American Airlines, Inc. (the “Company”) provides you with a comprehensive benefits package designed to help you meet the health, life, accident, disability, and dependent care needs of you and your eligible family members. To help you make the most of those benefits, this Summary Plan Description (“SPD”) describes the provisions of the American Airlines, Inc. Health & Welfare Plan for Active Employees (the “Plan”) effective January 1, 2018. This SPD provides a comprehensive overview of the benefits available under the Plan as well as limitations, exclusions, Deductible and Co-Insurance requirements. A detailed list of benefit types provided under the Plan, along with contact information, can be found in the chapter “Benefits under the Plan and Contact Information.” The terms and conditions of the Plan are set forth in this Summary Plan Description, the formal Plan Document, and insurance policies/evidence of coverage related to the benefits under the Plan. Together, these documents are incorporated by reference into the formal Plan Document and constitute the written instruments under which the Plan is established and maintained. An amendment to one of these documents constitutes an amendment to the Plan.
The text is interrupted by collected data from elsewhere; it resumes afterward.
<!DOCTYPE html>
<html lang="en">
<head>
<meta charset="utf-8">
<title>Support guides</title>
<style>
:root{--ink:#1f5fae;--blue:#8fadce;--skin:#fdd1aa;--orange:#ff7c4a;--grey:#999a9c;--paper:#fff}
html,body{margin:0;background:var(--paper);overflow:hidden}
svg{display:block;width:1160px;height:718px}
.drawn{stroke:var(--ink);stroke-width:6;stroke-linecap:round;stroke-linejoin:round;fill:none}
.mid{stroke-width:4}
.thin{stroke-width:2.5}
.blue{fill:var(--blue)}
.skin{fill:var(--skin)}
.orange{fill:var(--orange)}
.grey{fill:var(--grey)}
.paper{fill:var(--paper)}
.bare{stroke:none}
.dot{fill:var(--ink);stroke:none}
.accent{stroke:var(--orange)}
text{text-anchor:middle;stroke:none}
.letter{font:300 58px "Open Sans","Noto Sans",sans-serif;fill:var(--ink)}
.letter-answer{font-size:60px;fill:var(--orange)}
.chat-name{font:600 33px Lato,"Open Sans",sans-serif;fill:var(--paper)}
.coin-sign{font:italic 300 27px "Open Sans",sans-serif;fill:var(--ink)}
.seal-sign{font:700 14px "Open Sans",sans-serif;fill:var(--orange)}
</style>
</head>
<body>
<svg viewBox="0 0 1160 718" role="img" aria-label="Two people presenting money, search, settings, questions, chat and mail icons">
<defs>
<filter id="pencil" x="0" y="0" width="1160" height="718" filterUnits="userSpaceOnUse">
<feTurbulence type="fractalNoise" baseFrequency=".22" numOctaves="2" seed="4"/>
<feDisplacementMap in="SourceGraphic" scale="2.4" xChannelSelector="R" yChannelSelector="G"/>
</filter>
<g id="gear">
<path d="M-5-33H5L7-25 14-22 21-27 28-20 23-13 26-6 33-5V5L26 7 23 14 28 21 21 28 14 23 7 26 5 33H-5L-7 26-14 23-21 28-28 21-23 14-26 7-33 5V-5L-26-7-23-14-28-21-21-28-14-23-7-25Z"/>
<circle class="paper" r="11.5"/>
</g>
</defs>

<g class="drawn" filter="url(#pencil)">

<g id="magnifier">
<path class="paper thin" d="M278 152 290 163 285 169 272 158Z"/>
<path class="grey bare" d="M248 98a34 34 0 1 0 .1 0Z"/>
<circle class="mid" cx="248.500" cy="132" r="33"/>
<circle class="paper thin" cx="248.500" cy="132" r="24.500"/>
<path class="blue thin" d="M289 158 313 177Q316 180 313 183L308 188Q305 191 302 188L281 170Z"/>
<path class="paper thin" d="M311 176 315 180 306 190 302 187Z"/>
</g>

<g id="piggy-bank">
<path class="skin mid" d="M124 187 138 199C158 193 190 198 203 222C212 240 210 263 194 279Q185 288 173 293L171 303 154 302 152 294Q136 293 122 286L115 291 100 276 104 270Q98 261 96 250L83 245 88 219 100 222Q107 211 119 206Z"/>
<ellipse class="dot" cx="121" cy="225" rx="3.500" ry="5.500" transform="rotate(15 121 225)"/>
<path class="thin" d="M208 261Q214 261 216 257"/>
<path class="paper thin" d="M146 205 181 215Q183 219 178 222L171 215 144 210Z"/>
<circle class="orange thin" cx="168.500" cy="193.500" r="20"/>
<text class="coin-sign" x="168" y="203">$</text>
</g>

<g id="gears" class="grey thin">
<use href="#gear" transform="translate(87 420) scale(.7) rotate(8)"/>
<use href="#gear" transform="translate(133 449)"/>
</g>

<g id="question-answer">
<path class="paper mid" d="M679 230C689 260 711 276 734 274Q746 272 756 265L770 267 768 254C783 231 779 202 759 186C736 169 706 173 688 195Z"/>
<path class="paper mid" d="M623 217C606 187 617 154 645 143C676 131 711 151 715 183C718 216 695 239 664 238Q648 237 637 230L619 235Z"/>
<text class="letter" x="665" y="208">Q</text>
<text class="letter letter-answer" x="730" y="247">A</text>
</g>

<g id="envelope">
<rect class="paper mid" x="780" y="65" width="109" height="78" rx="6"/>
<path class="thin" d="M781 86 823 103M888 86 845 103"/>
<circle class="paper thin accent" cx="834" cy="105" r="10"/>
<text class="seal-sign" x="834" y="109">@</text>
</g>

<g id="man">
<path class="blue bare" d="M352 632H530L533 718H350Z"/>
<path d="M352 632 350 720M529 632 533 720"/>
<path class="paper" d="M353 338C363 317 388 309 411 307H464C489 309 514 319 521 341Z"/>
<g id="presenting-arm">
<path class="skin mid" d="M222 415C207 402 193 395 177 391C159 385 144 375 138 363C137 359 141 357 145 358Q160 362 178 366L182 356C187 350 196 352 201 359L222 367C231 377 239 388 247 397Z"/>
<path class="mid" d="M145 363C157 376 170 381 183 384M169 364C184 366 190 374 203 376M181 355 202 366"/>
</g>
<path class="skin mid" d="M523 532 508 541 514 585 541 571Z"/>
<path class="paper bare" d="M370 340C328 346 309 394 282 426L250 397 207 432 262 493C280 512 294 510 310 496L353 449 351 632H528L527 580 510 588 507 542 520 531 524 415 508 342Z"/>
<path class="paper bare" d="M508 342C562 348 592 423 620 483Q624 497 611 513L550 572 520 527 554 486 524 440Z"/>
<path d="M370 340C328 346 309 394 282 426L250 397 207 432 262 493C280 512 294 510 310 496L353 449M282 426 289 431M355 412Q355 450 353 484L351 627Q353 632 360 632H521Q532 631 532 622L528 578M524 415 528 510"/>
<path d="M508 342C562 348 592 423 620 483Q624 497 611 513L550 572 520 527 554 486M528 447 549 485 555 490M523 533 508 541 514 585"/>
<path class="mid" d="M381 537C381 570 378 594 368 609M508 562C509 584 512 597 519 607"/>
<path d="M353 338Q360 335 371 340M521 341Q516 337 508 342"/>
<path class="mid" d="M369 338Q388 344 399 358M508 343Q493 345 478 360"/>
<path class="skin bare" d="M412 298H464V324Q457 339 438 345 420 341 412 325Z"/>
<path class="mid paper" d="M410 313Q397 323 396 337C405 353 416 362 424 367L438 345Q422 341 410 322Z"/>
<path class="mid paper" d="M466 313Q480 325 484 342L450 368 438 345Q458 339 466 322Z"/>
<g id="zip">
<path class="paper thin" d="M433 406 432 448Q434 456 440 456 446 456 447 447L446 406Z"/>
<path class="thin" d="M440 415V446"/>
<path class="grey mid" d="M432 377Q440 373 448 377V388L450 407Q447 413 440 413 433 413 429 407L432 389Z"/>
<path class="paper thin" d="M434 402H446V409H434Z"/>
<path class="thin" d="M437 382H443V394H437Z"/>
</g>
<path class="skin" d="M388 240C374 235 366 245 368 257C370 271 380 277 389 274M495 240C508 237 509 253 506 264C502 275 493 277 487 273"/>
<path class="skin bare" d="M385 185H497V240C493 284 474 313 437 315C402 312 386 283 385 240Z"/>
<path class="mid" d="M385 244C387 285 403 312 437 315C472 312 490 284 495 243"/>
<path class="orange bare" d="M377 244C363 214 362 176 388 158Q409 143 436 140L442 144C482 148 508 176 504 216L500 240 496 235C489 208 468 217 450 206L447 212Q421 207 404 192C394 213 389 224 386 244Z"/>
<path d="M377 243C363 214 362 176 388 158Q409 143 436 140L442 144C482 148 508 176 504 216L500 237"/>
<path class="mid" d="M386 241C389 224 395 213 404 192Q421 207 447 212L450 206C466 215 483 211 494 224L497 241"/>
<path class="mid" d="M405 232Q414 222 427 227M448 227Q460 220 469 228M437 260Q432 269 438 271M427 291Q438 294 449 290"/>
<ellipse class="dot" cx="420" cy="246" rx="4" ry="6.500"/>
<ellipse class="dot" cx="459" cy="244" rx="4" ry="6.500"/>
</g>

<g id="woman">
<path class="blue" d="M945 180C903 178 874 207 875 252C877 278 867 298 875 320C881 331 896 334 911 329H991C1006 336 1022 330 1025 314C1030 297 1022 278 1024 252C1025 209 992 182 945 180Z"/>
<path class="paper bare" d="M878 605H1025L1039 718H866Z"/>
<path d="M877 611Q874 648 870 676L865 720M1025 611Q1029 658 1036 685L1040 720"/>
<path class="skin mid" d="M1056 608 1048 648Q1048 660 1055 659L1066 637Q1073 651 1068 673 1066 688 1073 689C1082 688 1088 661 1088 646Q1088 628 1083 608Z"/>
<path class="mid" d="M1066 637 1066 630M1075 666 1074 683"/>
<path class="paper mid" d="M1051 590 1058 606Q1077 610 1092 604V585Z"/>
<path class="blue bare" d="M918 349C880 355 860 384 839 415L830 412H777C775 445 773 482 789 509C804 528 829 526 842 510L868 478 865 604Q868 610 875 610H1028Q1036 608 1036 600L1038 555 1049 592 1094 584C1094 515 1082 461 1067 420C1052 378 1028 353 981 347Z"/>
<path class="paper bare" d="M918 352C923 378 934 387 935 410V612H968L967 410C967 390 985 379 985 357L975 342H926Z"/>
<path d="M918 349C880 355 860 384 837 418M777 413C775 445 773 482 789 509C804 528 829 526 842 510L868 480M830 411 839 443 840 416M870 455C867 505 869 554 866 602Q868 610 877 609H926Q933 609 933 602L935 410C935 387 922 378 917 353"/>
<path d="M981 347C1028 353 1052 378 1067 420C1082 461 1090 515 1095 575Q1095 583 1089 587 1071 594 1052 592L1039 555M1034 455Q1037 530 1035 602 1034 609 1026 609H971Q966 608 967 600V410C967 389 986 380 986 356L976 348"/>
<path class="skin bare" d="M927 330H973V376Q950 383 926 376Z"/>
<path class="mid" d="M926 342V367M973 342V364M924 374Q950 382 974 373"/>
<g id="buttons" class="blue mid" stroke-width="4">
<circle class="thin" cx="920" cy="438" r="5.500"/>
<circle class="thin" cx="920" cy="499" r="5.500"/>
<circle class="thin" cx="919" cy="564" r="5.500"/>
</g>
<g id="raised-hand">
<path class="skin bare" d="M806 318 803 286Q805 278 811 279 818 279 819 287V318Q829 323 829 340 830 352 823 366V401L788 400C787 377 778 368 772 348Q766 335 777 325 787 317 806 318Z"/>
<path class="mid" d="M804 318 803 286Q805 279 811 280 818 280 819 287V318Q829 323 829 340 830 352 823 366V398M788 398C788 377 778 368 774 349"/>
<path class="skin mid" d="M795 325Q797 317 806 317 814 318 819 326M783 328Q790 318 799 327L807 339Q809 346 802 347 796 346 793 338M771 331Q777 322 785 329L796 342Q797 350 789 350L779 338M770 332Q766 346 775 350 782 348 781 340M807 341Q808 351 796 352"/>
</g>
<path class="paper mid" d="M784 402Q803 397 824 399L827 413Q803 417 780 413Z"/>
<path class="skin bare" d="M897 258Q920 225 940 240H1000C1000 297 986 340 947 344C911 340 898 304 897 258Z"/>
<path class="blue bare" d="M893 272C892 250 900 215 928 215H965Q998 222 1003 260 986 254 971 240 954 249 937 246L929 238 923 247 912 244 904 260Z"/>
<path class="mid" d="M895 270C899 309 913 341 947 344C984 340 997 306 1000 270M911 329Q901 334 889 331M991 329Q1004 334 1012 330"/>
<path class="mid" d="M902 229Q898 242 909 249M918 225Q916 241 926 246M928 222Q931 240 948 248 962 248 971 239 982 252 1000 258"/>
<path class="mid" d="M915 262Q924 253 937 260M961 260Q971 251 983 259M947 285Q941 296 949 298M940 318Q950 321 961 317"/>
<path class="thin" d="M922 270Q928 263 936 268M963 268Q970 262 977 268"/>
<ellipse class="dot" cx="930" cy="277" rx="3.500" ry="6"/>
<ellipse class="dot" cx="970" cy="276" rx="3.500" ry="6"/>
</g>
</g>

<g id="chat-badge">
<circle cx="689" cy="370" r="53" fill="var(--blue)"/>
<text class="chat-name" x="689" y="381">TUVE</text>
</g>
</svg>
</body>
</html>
This summary should be read in connection with any applicable insurance policy/evidence of coverage provided by the insurers listed in the section “Benefits under the Plan and Contact Information.” Unless otherwise noted, if there is a conflict between a specific provision under the Plan Document and an insurance policy/evidence of coverage, or this Summary Plan Description, the Plan Document controls. If the Plan Document is silent, then the Summary Plan Description controls, except where the Summary Plan Description refers to an insurance policy/evidence of coverage. If both the Plan Document and Summary Plan Description are silent, the terms of the applicable insurance policy/evidence of coverage controls. However, with respect to fully insured benefits, the terms of the certificate of insurance coverage or insurance policy/evidence of coverage control when describing specific benefits that are covered or insurance-related terms. See the section “Benefits under the Plan and Contact Information” to determine whether a particular benefit is self-funded by the Company or fully insured by the insurer. The Company, or its authorized delegate, reserves the right to modify, amend or terminate any of the Plans, any program described in this SPD, or any part thereof, at its sole discretion, except as otherwise specified in the Collective Bargaining Agreements. You will be notified of any changes that affect your benefits, as required by federal law. There is a “Glossary” at the end of this SPD that defines capitalized terms and how they apply to the benefits described in this SP.
The 2019 benefits Annual Enrollment will be held on October 15 – October 26, details of benefits to follow, please have your addresses updated and check your mail.
September 2018 Local 591 EAP News Letter.pdf